* LISTED ENTRIES *
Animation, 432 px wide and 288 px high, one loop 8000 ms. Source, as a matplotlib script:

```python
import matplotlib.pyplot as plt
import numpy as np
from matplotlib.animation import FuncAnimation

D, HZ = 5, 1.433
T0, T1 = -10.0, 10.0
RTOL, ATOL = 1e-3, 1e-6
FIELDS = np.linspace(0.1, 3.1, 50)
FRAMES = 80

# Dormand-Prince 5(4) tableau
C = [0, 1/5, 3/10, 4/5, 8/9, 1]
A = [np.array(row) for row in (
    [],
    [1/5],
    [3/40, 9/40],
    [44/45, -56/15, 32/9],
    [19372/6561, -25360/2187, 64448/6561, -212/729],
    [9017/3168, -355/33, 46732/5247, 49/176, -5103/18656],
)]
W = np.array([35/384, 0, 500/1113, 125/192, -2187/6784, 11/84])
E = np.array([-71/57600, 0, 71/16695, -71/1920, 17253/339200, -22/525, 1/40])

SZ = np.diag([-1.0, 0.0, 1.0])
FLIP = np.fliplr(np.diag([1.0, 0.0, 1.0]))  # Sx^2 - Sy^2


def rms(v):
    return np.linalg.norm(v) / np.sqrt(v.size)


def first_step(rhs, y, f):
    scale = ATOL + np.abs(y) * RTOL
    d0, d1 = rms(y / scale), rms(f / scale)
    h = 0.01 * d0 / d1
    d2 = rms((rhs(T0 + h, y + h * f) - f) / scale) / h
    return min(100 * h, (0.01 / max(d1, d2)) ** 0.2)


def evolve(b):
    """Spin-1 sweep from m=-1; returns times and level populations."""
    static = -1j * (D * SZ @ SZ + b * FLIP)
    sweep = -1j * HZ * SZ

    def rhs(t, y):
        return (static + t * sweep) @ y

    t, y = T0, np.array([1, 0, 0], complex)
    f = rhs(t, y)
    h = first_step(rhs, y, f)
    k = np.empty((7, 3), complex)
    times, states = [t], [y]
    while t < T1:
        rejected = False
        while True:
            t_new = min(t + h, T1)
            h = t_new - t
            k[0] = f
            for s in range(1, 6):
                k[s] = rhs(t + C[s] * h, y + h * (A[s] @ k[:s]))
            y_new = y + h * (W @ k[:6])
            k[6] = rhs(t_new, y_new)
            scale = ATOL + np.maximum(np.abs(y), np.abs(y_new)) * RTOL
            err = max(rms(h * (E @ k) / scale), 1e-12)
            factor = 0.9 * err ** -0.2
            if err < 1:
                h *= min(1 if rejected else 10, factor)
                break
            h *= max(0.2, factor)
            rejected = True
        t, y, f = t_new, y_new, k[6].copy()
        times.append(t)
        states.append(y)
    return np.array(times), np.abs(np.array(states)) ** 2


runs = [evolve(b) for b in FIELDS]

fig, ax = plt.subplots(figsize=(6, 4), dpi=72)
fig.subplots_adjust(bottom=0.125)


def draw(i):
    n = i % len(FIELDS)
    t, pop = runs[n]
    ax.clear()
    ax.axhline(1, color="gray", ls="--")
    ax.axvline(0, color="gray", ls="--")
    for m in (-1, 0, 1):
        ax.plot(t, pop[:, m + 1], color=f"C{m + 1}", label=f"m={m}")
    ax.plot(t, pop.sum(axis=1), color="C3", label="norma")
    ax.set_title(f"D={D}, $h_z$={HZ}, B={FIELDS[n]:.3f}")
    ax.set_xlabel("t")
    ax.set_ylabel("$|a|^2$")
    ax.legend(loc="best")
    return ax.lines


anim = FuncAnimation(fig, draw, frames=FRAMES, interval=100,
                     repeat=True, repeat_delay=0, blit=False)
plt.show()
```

* DIRECTIONS FOR THIS TASK *
Reproduce each record above exactly, keeping every word as it stands.

* SOLUTION *
Animation, 432 px wide and 288 px high, one loop 8000 ms. Source, as a matplotlib script:

```python
import matplotlib.pyplot as plt
import numpy as np
from matplotlib.animation import FuncAnimation

D, HZ = 5, 1.433
T0, T1 = -10.0, 10.0
RTOL, ATOL = 1e-3, 1e-6
FIELDS = np.linspace(0.1, 3.1, 50)
FRAMES = 80

# Dormand-Prince 5(4) tableau
C = [0, 1/5, 3/10, 4/5, 8/9, 1]
A = [np.array(row) for row in (
    [],
    [1/5],
    [3/40, 9/40],
    [44/45, -56/15, 32/9],
    [19372/6561, -25360/2187, 64448/6561, -212/729],
    [9017/3168, -355/33, 46732/5247, 49/176, -5103/18656],
)]
W = np.array([35/384, 0, 500/1113, 125/192, -2187/6784, 11/84])
E = np.array([-71/57600, 0, 71/16695, -71/1920, 17253/339200, -22/525, 1/40])

SZ = np.diag([-1.0, 0.0, 1.0])
FLIP = np.fliplr(np.diag([1.0, 0.0, 1.0]))  # Sx^2 - Sy^2


def rms(v):
    return np.linalg.norm(v) / np.sqrt(v.size)


def first_step(rhs, y, f):
    scale = ATOL + np.abs(y) * RTOL
    d0, d1 = rms(y / scale), rms(f / scale)
    h = 0.01 * d0 / d1
    d2 = rms((rhs(T0 + h, y + h * f) - f) / scale) / h
    return min(100 * h, (0.01 / max(d1, d2)) ** 0.2)


def evolve(b):
    """Spin-1 sweep from m=-1; returns times and level populations."""
    static = -1j * (D * SZ @ SZ + b * FLIP)
    sweep = -1j * HZ * SZ

    def rhs(t, y):
        return (static + t * sweep) @ y

    t, y = T0, np.array([1, 0, 0], complex)
    f = rhs(t, y)
    h = first_step(rhs, y, f)
    k = np.empty((7, 3), complex)
    times, states = [t], [y]
    while t < T1:
        rejected = False
        while True:
            t_new = min(t + h, T1)
            h = t_new - t
            k[0] = f
            for s in range(1, 6):
                k[s] = rhs(t + C[s] * h, y + h * (A[s] @ k[:s]))
            y_new = y + h * (W @ k[:6])
            k[6] = rhs(t_new, y_new)
            scale = ATOL + np.maximum(np.abs(y), np.abs(y_new)) * RTOL
            err = max(rms(h * (E @ k) / scale), 1e-12)
            factor = 0.9 * err ** -0.2
            if err < 1:
                h *= min(1 if rejected else 10, factor)
                break
            h *= max(0.2, factor)
            rejected = True
        t, y, f = t_new, y_new, k[6].copy()
        times.append(t)
        states.append(y)
    return np.array(times), np.abs(np.array(states)) ** 2


runs = [evolve(b) for b in FIELDS]

fig, ax = plt.subplots(figsize=(6, 4), dpi=72)
fig.subplots_adjust(bottom=0.125)


def draw(i):
    n = i % len(FIELDS)
    t, pop = runs[n]
    ax.clear()
    ax.axhline(1, color="gray", ls="--")
    ax.axvline(0, color="gray", ls="--")
    for m in (-1, 0, 1):
        ax.plot(t, pop[:, m + 1], color=f"C{m + 1}", label=f"m={m}")
    ax.plot(t, pop.sum(axis=1), color="C3", label="norma")
    ax.set_title(f"D={D}, $h_z$={HZ}, B={FIELDS[n]:.3f}")
    ax.set_xlabel("t")
    ax.set_ylabel("$|a|^2$")
    ax.legend(loc="best")
    return ax.lines


anim = FuncAnimation(fig, draw, frames=FRAMES, interval=100,
                     repeat=True, repeat_delay=0, blit=False)
plt.show()
```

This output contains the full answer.